The required output is a copy of each line in the material below that includes "noise".

◇ ◇ ◇ ◇

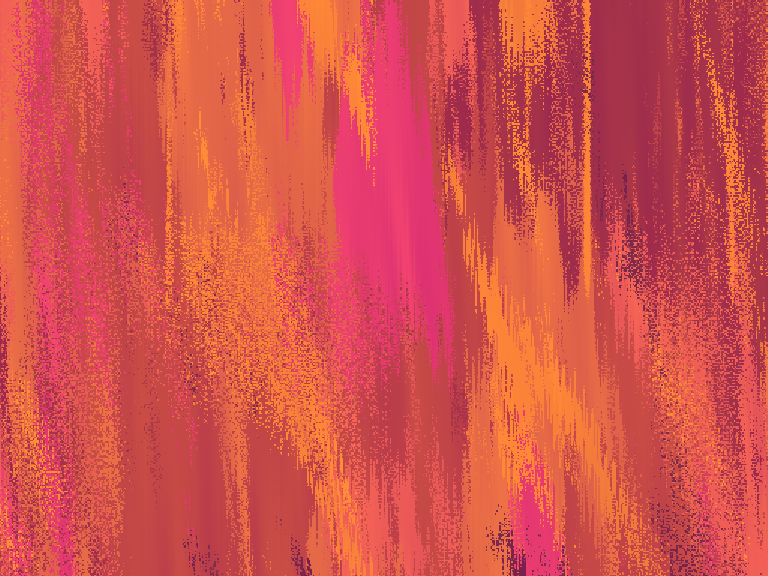
Give the GLSL for this texture, as a Shadertoy shader.

```glsl
// Dry-brushed abstract paint: ragged, mostly vertical strokes leaning to the
// lower right, in crimson, coral, pink and orange. Each coat is stretched noise
// cut at a threshold, with jittered columns and grain breaking up its edges.

const float GRAIN_CELLS = 384.0; // grains per canvas height

const vec3 CRIMSON    = vec3(0.76, 0.27, 0.28);
const vec3 RED_ORANGE = vec3(0.90, 0.41, 0.28);
const vec3 CORAL      = vec3(0.93, 0.36, 0.34);
const vec3 MAROON     = vec3(0.64, 0.19, 0.29);
const vec3 PINK       = vec3(0.91, 0.23, 0.44);
const vec3 ORANGE     = vec3(0.99, 0.52, 0.22);
const vec3 PLUM       = vec3(0.48, 0.15, 0.30);

float hash(vec2 p) {
    return fract(sin(dot(p, vec2(127.1, 311.7))) * 43758.5453);
}

float noise(vec2 p) {
    vec2 cell = floor(p);
    vec2 f = fract(p);
    f = f * f * (3.0 - 2.0 * f);
    float low = mix(hash(cell), hash(cell + vec2(1, 0)), f.x);
    float high = mix(hash(cell + vec2(0, 1)), hash(cell + vec2(1, 1)), f.x);
    return mix(low, high, f.y);
}

// Soft elliptical region where a coat is denser.
float region(vec2 uv, vec2 centre, vec2 radius) {
    vec2 d = (uv - centre) / radius;
    return exp(-dot(d, d));
}

// Lean the strokes, straightening them toward the top.
vec2 leanStroke(vec2 p, float lean) {
    return vec2(p.x + lean * (p.y - 0.35 * p.y * p.y), p.y);
}

// Three widths of bristle marks, all stretched along the stroke.
float bristles(vec2 p, float seed) {
    vec2 q = p + seed * vec2(3.7, 5.3);
    return 0.55 * noise(q * vec2(7.0, 1.4))
         + 0.29 * noise(q * vec2(24.0, 3.5))
         + 0.16 * noise(q * vec2(85.0, 8.0));
}

// Lay one coat of paint over the colour below.
vec3 coat(vec3 below, vec3 paint, vec2 p, float lean, float threshold,
          float roughness, float seed) {
    vec2 cell = floor(p * GRAIN_CELLS);
    float columnShift = hash(vec2(cell.x, seed)) - 0.5;
    vec2 q = leanStroke(p + vec2(0.0, 0.09 * columnShift), lean);
    float grain = hash(cell + seed * 17.3) - 0.5;
    float height = bristles(q, seed) + grain * roughness;
    float mask = smoothstep(-0.006, 0.006, height - threshold);
    float tone = noise(q * vec2(38.0, 3.0) + seed * 9.1) - 0.5;
    vec3 shade = paint * (1.0 + 0.10 * tone) + vec3(0.0, 0.05, -0.05) * tone;
    return mix(below, shade, mask);
}

// Narrow upright ribbons running down from the top.
float ribbons(vec2 p, float roughness) {
    vec2 cell = floor(p * GRAIN_CELLS);
    float strip = noise(vec2(p.x * 48.0, p.y * 0.7 + 4.0));
    float grain = hash(cell + 71.0) - 0.5;
    float reach = smoothstep(0.1, 0.55, p.y);
    return smoothstep(0.86, 0.89, strip * reach + grain * roughness * 0.6);
}

void mainImage(out vec4 fragColor, in vec2 fragCoord) {
    vec2 uv = fragCoord / iResolution.xy;
    vec2 p = fragCoord / iResolution.y;

    // Speckled areas alternate with clean strokes, more so near the top.
    float speckle = noise(p * vec2(5.0, 2.5) + 20.0) + 0.3 * (uv.y - 0.5);
    float roughness = mix(0.06, 0.34, smoothstep(0.3, 0.85, speckle));

    // Where each paint gathers on the canvas.
    float coralArea = 0.15 * region(uv, vec2(0.25, 0.50), vec2(0.25, 0.45));
    float maroonArea = 0.15 * region(uv, vec2(0.85, 0.85), vec2(0.30, 0.40))
                     + 0.12 * region(uv, vec2(0.18, 0.92), vec2(0.15, 0.18));
    float pinkArea = 0.15 * region(uv, vec2(0.46, 0.42), vec2(0.12, 0.35))
                   + 0.12 * region(uv, vec2(0.04, 0.45), vec2(0.14, 0.50));
    float orangeArea = 0.18 * region(uv, vec2(0.74, 0.36), vec2(0.18, 0.42));
    float plumArea = 0.12 * (1.0 - smoothstep(0.0, 0.25, uv.y));

    // Coats from back to front.
    vec3 color = coat(CRIMSON, CRIMSON, p, 0.05, 0.0, roughness, 1.0);
    color = coat(color, RED_ORANGE, p, 0.12, 0.49, roughness, 2.0);
    color = coat(color, CORAL, p, 0.18, 0.59 - coralArea, roughness, 3.0);
    color = coat(color, MAROON, p, 0.10, 0.69 - maroonArea, roughness, 4.0);
    color = coat(color, PINK, p, 0.22, 0.69 - pinkArea, roughness, 5.0);
    color = coat(color, ORANGE, p, 0.50, 0.71 - orangeArea, roughness, 6.0);
    color = mix(color, ORANGE, ribbons(p, roughness));
    color = coat(color, PLUM, p, 0.35, 0.84 - plumArea, roughness, 7.0);

    fragColor = vec4(clamp(color, 0.0, 1.0), 1.0);
}
```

◇ ◇ ◇ ◇

→ ANSWER AREA
// lower right, in crimson, coral, pink and orange. Each coat is stretched noise
float noise(vec2 p) {
    return 0.55 * noise(q * vec2(7.0, 1.4))
         + 0.29 * noise(q * vec2(24.0, 3.5))
         + 0.16 * noise(q * vec2(85.0, 8.0));
    float tone = noise(q * vec2(38.0, 3.0) + seed * 9.1) - 0.5;
    float strip = noise(vec2(p.x * 48.0, p.y * 0.7 + 4.0));
    float speckle = noise(p * vec2(5.0, 2.5) + 20.0) + 0.3 * (uv.y - 0.5);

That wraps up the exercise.